Soil, moisture and traditional uses have been the main factors in the conservation of the largest productive area of cork trees anywhere on the Iberian Peninsula, Los Alcornocales Natural Park.
It is located in the province of Cadiz and part of that of Malaga, and runs from the mountains down to the recently created El Estrecho Natural Park on the coast, presenting a great diversity of landscapes. This wealth can be found in all spheres: flora, fauna, climatology, history and folklore; an ideal place to visit and enjoy diverse activities such as wild mushroom picking and countryside sports.
This wealth is mainly down to water, with many rivers, streams and reservoirs which, besides supplying the province with water, are also suitable for fishing and recreational activities. However, more than anything else, special mention should be made of the moisture that comes from the coast. It accumulates to form banks of mist in the deep, narrow gorges known as “canutos”. These conditions give rise to unique flora originally from the Tertiary Period, known as “Laurisilva”. It is characterised by smooth, bright leaves that make the most of the moisture and limited light that can pass through the alders growing on the edge of the gorges. So, amidst the scent of laurel, the beauty of flowering rhododendrons, elegant laurustinus and holly, you can walk through this dense forest accompanied by the sound of dippers, kingfishers, blackcaps and finches, hiding in the bracken.
The ground is sandstone which is ideal for the dense cork forest, and also supports Portuguese oaks and Andalusian oaks in the dampest areas. These copses are the hunting grounds for booted and short-toed eagles and buzzards, as well as goshawks, sparrow hawks and tawny owls. In the upper reaches the rock comes to the surface and the soil is poor, home to “herriza”, a dense scrubland with different species adapted to soils rich in metals such as aluminium. These include, for example, an abundance of aromatic plants. This area is the habitat for mountain goats and a number of birds of prey, especially the Griffon vulture, Egyptian vulture, Bonelli’s eagle, eagle owl and peregrine falcon.

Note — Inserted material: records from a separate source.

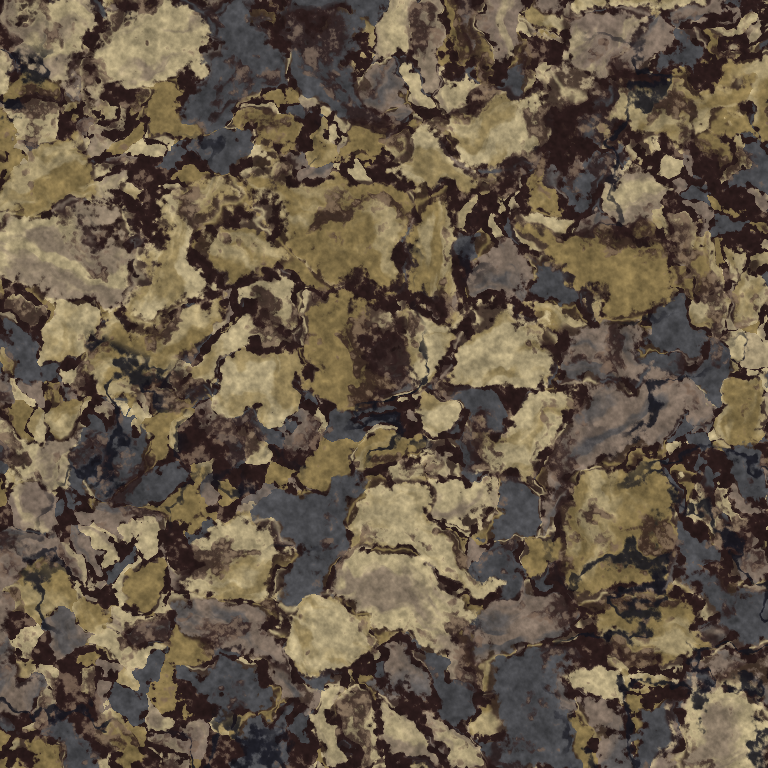
Give the GLSL for this texture, as a Shadertoy shader.

```glsl
// Polished brecciated granite: beige, olive and grey fragments in a crumbly dark brown matrix.

float hash(vec2 p) {
    return fract(sin(dot(p, vec2(127.1, 311.7))) * 43758.545);
}

float noise(vec2 p) {
    vec2 cell = floor(p), f = fract(p);
    f = f * f * (3.0 - 2.0 * f);
    return mix(mix(hash(cell), hash(cell + vec2(1, 0)), f.x),
               mix(hash(cell + vec2(0, 1)), hash(cell + vec2(1, 1)), f.x), f.y);
}

float fbm(vec2 p) {
    float sum = 0.0, amplitude = 0.53;
    for (int i = 0; i < 4; i++) {
        sum += amplitude * noise(p);
        p = mat2(1.6, 1.2, -1.2, 1.6) * p + 7.3;
        amplitude *= 0.5;
    }
    return sum;
}

mat2 rotation(float angle) {
    float c = cos(angle), s = sin(angle);
    return mat2(c, s, -s, c);
}

// Voronoi cells with a random stretch each: x = distance to the border, y = cell id
vec2 fragments(vec2 p, float seed) {
    vec2 home = floor(p);
    float nearest = 9.0, second = 9.0, id = 0.0;
    for (int y = -2; y <= 2; y++)
    for (int x = -2; x <= 2; x++) {
        vec2 cell = home + vec2(x, y);
        float cellId = hash(cell + seed);
        vec2 center = cell + 0.1 + 0.8 * vec2(hash(cell + seed + 19.7), hash(cell + seed + 53.1));
        vec2 offset = rotation(6.283 * cellId) * (p - center);
        float d = length(offset * vec2(0.75, 1.35));
        if (d < nearest) {
            second = nearest;
            nearest = d;
            id = cellId;
        } else {
            second = min(second, d);
        }
    }
    return vec2(second - nearest, id);
}

// Mineral colour of one fragment, streaked along its own direction
vec3 stoneColor(vec2 p, float id) {
    vec3 beige = vec3(0.67, 0.61, 0.47);
    vec3 olive = vec3(0.50, 0.43, 0.28);
    vec3 taupe = vec3(0.47, 0.41, 0.36);
    vec3 grey = vec3(0.28, 0.28, 0.29);
    float pick = fract(id * 17.3);
    vec3 base = pick < 0.36 ? beige : pick < 0.62 ? olive : pick < 0.82 ? taupe : grey;
    vec3 tint = pick < 0.2 ? taupe : pick < 0.45 ? olive : pick < 0.7 ? beige : grey;
    vec2 along = rotation(6.283 * id) * p;
    float streak = fbm(along * vec2(16.0, 48.0) + id * 90.0);
    return mix(base, tint, 0.75 * smoothstep(0.42, 0.7, streak));
}

void mainImage(out vec4 fragColor, in vec2 fragCoord) {
    vec2 uv = fragCoord / min(iResolution.x, iResolution.y);

    // Bend the space so that fragments get ragged, flowing outlines
    vec2 p = uv + 0.12 * (vec2(fbm(uv * 8.0), fbm(uv * 8.0 + 31.0)) - 0.5);
    p += 0.035 * (vec2(fbm(uv * 34.0 + 5.0), fbm(uv * 34.0 + 67.0)) - 0.5);

    float region = fbm(uv * 5.0 + 12.0) - 0.5;
    float crumble = fbm(uv * 42.0 + 3.0) - 0.5;
    float grain = fbm(uv * 125.0 + 40.0) - 0.5;

    // Matrix: dark brown with fine paler specks
    vec3 brown = vec3(0.175, 0.115, 0.11);
    float specks = smoothstep(0.02, 0.25, grain + 0.7 * crumble);
    vec3 matrix = mix(brown, vec3(0.42, 0.35, 0.29), 0.8 * specks);
    vec3 color = matrix;

    // Fragments from small to large, each with a dark rim
    for (int i = 0; i < 3; i++) {
        float scale = 31.0 / pow(1.95, float(i));
        float seed = 37.0 * float(i) + 4.0;
        vec2 stone = fragments(p * scale, seed);
        float present = step(fract(stone.y * 7.7), 0.78 - 0.17 * float(i));
        float size = 0.6 + 0.4 * float(i);
        float inside = stone.x - 0.11 + (0.55 * crumble + 0.5 * grain) / size - 0.35 * region;
        float rim = smoothstep(0.0, 0.09, stone.x);
        color = mix(color, matrix, 0.75 * present * rim);
        color = mix(color, stoneColor(p, stone.y), present * smoothstep(-0.04, 0.07, inside));
    }

    // Brown stains that eat into the fragments
    float stain = smoothstep(0.08, 0.21, fbm(p * 24.0 + 80.0) - 0.5 + 0.4 * grain);
    color = mix(color, matrix, 0.8 * stain);

    // Blue-black veins in a few areas
    float crack = abs(fbm(p * 9.0 + 21.0) - 0.5) + 0.06 * grain;
    float veinArea = smoothstep(0.5, 0.64, fbm(uv * 6.0 + 55.0));
    float vein = veinArea * (1.0 - smoothstep(0.006, 0.03, crack));
    color = mix(color, vec3(0.09, 0.09, 0.12), 0.85 * vein);

    // Fine mineral grain and soft cloudy shading
    color *= 1.0 + 0.55 * grain + 0.35 * crumble;
    color *= 0.94 + 0.12 * noise(uv * 290.0);
    fragColor = vec4(clamp(color, 0.0, 1.0), 1.0);
}
```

In the clayey areas lower down, you can see the wild olive tree, cleared from time immemorial to make way for pasture for the region’s most typical livestock, the Retinta cow. On the valley walls there is Mediterranean scrub, with rockrose, heather, lavender, daphne and hawthorn. These are the habitat for Andalusian deer, autochthonous to the region and emblematic of game hunting, along with the buck, roe deer and carnivores such as genets, badgers and especially the Egyptian mongoose; here you will find the largest population anywhere on the Iberian Peninsula.